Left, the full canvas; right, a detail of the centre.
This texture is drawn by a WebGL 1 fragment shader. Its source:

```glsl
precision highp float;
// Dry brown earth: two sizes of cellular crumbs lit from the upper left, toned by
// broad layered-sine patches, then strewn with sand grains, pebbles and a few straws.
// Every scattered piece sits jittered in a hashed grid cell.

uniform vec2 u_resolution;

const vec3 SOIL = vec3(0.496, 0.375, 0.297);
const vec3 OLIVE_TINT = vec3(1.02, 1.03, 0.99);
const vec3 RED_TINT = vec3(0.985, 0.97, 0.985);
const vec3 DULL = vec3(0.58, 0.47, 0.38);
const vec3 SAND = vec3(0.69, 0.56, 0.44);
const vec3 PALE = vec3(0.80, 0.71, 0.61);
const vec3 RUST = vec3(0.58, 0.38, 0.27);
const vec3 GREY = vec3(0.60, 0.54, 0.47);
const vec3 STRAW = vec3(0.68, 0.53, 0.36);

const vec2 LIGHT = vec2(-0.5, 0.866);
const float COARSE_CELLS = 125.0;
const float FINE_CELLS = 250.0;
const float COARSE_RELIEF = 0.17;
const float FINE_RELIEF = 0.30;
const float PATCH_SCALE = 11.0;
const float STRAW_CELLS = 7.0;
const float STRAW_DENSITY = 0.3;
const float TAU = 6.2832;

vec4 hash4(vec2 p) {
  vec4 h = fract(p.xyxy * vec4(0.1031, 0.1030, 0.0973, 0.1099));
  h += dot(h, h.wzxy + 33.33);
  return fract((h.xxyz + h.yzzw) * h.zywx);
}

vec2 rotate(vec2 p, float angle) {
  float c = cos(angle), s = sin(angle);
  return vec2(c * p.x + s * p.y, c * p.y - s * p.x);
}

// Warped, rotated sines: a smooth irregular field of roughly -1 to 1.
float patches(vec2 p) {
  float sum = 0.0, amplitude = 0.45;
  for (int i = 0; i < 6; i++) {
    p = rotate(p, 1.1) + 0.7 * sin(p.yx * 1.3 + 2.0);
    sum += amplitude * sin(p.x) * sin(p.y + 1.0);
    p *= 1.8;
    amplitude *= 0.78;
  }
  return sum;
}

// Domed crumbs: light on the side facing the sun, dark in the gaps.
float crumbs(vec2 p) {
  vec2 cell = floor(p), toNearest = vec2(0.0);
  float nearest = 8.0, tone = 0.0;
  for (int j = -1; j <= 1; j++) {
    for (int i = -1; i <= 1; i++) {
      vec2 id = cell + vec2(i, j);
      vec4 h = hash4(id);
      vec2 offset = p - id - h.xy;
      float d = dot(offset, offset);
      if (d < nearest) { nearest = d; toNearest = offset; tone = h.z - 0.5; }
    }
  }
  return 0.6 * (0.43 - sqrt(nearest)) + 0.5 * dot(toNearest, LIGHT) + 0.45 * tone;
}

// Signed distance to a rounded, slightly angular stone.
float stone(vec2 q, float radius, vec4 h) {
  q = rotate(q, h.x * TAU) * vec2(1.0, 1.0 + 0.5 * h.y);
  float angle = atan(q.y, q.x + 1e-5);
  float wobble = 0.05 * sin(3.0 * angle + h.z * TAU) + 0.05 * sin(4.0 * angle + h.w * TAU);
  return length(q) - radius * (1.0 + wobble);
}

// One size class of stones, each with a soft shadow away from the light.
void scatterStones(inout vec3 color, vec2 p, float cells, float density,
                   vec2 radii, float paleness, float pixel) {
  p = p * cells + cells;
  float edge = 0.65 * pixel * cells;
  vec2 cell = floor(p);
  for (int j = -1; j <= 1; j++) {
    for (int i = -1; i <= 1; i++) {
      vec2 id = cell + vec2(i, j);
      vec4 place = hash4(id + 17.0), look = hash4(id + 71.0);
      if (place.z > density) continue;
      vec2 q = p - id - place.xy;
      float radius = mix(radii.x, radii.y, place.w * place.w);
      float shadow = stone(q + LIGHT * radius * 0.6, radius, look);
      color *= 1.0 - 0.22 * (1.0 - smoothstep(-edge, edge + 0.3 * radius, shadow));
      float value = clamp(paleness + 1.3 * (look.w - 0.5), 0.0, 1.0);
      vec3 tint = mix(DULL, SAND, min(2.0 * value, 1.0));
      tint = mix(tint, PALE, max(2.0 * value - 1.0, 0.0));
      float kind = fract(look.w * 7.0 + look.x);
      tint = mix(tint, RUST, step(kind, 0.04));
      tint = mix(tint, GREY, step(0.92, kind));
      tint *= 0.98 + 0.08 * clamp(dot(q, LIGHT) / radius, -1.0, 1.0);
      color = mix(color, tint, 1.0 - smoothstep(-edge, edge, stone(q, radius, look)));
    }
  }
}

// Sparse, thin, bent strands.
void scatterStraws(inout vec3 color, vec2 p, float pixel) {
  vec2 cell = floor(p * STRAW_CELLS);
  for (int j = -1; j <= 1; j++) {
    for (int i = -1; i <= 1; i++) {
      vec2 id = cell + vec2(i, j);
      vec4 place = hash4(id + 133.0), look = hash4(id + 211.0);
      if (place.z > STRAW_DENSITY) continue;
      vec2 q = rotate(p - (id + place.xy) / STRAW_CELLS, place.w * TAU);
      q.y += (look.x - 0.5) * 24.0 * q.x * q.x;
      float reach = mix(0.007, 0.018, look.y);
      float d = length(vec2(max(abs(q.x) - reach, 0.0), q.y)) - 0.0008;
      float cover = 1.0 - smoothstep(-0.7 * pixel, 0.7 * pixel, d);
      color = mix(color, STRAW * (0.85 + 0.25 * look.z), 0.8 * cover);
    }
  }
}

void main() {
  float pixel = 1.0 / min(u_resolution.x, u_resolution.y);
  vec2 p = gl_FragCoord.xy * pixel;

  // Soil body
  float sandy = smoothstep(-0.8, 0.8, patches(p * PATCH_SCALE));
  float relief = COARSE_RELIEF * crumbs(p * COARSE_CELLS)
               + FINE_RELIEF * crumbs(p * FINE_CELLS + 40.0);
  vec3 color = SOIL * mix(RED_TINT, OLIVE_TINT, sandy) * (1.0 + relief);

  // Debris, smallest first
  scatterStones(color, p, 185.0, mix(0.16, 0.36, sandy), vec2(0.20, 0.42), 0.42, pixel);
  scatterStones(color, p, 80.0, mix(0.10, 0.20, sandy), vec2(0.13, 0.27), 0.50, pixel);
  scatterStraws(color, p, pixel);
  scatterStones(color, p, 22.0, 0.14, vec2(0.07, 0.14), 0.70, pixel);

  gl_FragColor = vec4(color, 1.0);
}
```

### ABOUT THIS EXERCISE
Set apart and copy each line of the records that holds the word "look".

### ANSWER BELOW
      vec4 place = hash4(id + 17.0), look = hash4(id + 71.0);
      float shadow = stone(q + LIGHT * radius * 0.6, radius, look);
      float value = clamp(paleness + 1.3 * (look.w - 0.5), 0.0, 1.0);
      float kind = fract(look.w * 7.0 + look.x);
      color = mix(color, tint, 1.0 - smoothstep(-edge, edge, stone(q, radius, look)));
      vec4 place = hash4(id + 133.0), look = hash4(id + 211.0);
      q.y += (look.x - 0.5) * 24.0 * q.x * q.x;
      float reach = mix(0.007, 0.018, look.y);
      color = mix(color, STRAW * (0.85 + 0.25 * look.z), 0.8 * cover);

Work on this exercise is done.